Great post (again) by Modesitt and here’s my favorite quote/excerpt:
Study after study has shown that stress levels actually are lower in upper management and higher in those who work for them and that the highest stress levels are created at lower levels of management when the expectations of upper management conflict with the lack of adequate resources for achieving those expectations and when the compensation differential between those tasked with a job and those supervising them is highest.
Source: The Fallacy of Corporate Leadership
Today is the 22nd of January and of 2016. I woke up this morning to a bitter cold Friday, to the prospect of working through most of the weekend. Not the best way to start your day. A huge project I’ve been involved with for many many moons is finally rolling out. So while I’m stressed beyond belief, I’m excited to finally be able to put this project in the completed bin come Monday morning. Then it’s on to the next “Big Thing,” er, project.
Stressful work-life aside, January wasn’t a complete loss for leisure.

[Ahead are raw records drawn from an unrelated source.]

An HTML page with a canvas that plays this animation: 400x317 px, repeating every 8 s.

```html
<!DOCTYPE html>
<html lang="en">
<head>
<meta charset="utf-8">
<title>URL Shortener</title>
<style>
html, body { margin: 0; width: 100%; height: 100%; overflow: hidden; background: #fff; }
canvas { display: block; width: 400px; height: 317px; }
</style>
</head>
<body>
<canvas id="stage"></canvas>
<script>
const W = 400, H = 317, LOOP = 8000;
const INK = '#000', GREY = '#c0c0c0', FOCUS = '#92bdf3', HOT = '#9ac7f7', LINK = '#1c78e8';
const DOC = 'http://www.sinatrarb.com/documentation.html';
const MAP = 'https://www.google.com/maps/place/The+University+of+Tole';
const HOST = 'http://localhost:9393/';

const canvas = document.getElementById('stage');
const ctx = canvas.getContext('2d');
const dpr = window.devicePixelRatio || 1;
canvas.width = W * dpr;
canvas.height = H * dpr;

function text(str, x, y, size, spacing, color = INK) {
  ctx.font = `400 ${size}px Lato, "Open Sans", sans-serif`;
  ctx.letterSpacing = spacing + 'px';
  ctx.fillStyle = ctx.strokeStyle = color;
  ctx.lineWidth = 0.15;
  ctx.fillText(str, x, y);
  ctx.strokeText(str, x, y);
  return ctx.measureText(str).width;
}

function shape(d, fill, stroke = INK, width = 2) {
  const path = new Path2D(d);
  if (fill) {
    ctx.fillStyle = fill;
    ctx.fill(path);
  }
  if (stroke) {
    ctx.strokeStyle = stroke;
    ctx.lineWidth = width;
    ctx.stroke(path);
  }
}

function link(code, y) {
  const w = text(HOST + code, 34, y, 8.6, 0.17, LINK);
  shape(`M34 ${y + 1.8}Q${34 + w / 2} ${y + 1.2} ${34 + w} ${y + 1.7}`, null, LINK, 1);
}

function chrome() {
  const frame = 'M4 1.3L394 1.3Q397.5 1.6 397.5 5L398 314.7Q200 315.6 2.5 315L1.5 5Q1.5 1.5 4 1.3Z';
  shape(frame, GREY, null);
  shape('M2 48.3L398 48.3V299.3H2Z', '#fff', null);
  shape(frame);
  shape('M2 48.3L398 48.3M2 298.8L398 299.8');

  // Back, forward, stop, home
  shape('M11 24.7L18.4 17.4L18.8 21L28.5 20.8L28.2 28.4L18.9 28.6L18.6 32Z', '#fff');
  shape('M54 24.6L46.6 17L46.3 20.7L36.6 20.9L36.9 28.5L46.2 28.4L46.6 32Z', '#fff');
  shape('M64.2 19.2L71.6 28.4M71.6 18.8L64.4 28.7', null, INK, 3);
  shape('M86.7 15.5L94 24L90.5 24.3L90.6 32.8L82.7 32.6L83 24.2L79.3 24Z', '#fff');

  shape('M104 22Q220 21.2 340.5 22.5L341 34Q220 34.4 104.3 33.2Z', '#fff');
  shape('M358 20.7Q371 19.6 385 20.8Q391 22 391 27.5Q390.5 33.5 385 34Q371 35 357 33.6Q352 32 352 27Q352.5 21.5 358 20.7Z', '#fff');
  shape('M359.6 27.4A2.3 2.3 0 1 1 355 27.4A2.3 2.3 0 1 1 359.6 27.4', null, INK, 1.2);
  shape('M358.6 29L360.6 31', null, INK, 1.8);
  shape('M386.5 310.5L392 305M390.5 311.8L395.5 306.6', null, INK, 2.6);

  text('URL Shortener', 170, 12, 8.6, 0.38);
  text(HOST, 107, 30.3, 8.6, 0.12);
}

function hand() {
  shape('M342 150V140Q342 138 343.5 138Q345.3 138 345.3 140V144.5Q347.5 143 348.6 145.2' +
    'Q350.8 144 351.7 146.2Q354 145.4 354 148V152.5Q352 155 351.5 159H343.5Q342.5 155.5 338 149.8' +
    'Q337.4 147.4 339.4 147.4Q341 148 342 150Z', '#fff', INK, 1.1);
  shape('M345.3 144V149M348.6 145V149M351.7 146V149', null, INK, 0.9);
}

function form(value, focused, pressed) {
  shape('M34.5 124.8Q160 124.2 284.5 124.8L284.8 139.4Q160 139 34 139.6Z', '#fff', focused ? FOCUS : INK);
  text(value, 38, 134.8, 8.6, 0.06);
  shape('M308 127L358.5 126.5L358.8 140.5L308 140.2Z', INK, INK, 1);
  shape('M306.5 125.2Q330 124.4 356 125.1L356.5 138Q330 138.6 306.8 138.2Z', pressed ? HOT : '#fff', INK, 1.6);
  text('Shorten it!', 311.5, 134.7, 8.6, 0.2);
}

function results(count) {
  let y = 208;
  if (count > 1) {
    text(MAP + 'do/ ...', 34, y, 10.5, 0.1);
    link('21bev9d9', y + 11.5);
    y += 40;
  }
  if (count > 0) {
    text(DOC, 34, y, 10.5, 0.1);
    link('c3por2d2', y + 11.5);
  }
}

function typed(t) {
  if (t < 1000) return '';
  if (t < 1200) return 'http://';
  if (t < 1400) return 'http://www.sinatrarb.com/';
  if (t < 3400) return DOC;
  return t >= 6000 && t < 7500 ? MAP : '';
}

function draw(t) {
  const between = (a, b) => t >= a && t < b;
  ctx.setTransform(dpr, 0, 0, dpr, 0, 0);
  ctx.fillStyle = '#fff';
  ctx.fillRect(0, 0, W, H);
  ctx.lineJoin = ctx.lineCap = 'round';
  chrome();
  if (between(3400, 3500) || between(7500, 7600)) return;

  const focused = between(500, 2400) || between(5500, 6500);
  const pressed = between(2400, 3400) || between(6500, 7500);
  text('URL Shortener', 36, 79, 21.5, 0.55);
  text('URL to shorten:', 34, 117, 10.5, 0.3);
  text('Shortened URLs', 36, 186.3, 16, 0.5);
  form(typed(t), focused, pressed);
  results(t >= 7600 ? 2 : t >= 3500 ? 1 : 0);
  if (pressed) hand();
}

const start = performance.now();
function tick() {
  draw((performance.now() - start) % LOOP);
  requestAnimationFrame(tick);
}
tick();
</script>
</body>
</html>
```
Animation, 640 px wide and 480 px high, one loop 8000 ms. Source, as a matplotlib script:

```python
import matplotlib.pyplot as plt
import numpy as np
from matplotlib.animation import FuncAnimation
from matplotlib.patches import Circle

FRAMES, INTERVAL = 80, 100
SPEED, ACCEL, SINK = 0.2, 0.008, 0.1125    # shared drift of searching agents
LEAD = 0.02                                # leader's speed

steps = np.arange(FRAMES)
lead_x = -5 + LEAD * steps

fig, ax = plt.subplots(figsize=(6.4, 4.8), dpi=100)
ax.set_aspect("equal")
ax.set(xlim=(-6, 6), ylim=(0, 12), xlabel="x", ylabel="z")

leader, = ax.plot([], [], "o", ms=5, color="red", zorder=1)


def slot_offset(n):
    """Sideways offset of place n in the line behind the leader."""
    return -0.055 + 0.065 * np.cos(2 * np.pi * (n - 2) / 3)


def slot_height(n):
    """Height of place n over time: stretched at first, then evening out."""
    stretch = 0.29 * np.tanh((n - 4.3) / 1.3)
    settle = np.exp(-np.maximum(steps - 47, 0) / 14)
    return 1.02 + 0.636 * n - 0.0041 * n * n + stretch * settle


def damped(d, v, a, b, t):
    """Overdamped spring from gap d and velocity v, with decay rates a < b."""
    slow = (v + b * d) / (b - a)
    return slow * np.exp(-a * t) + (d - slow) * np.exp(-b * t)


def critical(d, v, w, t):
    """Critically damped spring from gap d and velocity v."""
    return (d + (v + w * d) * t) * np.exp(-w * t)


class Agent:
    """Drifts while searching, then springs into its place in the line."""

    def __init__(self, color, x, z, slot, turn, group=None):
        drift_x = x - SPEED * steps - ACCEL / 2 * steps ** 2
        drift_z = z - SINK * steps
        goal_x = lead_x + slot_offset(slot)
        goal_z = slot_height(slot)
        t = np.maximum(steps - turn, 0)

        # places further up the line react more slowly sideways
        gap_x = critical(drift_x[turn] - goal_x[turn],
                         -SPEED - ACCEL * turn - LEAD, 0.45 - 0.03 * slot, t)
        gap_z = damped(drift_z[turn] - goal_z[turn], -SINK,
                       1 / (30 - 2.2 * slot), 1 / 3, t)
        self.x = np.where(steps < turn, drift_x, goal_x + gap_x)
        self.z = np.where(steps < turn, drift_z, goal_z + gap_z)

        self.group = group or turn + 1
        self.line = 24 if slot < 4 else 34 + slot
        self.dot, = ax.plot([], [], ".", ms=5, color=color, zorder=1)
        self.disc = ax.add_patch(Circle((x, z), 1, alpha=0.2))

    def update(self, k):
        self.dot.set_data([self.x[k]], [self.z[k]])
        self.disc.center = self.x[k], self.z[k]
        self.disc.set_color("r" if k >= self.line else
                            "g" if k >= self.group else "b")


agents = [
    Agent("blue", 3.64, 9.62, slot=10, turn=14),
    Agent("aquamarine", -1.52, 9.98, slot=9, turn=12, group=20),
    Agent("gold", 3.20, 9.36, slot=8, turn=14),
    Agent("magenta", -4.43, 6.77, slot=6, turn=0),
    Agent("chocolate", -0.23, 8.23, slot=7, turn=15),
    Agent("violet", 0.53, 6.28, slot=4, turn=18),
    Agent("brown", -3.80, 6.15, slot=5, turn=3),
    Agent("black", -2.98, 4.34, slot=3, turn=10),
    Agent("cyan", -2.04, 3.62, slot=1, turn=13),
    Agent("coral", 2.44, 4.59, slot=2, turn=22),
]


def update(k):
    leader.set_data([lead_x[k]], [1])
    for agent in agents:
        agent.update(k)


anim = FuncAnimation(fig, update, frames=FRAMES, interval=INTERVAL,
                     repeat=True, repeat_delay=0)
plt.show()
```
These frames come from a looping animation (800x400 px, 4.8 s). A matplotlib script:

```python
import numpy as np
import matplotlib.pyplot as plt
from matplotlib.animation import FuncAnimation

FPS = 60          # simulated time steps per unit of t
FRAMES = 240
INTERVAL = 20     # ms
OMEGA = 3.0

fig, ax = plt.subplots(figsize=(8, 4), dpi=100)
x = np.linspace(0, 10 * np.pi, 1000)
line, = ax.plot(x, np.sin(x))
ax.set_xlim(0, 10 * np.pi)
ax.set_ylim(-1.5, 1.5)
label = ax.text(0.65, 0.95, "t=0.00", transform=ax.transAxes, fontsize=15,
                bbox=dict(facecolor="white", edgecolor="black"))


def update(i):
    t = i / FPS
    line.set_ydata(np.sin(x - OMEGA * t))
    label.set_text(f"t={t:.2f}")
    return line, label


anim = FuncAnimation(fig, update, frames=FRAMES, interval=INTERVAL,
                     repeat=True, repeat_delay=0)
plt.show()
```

I’ve read a space opera that I liked, listened to an audiobook for a book club that was interesting, read my first graphic novel for another book club and read an ebook novella (click here to see what I’ve read so far this year). Continue reading “The Case of the Vanishing January”
Burnout is the consequence of a broken way of work
This article could have used a copy editor; otherwise it hits the nail on the head.
Posted from WordPress for Android via my Samsung smartphone. Please excuse any misspellings. Ciao, Jon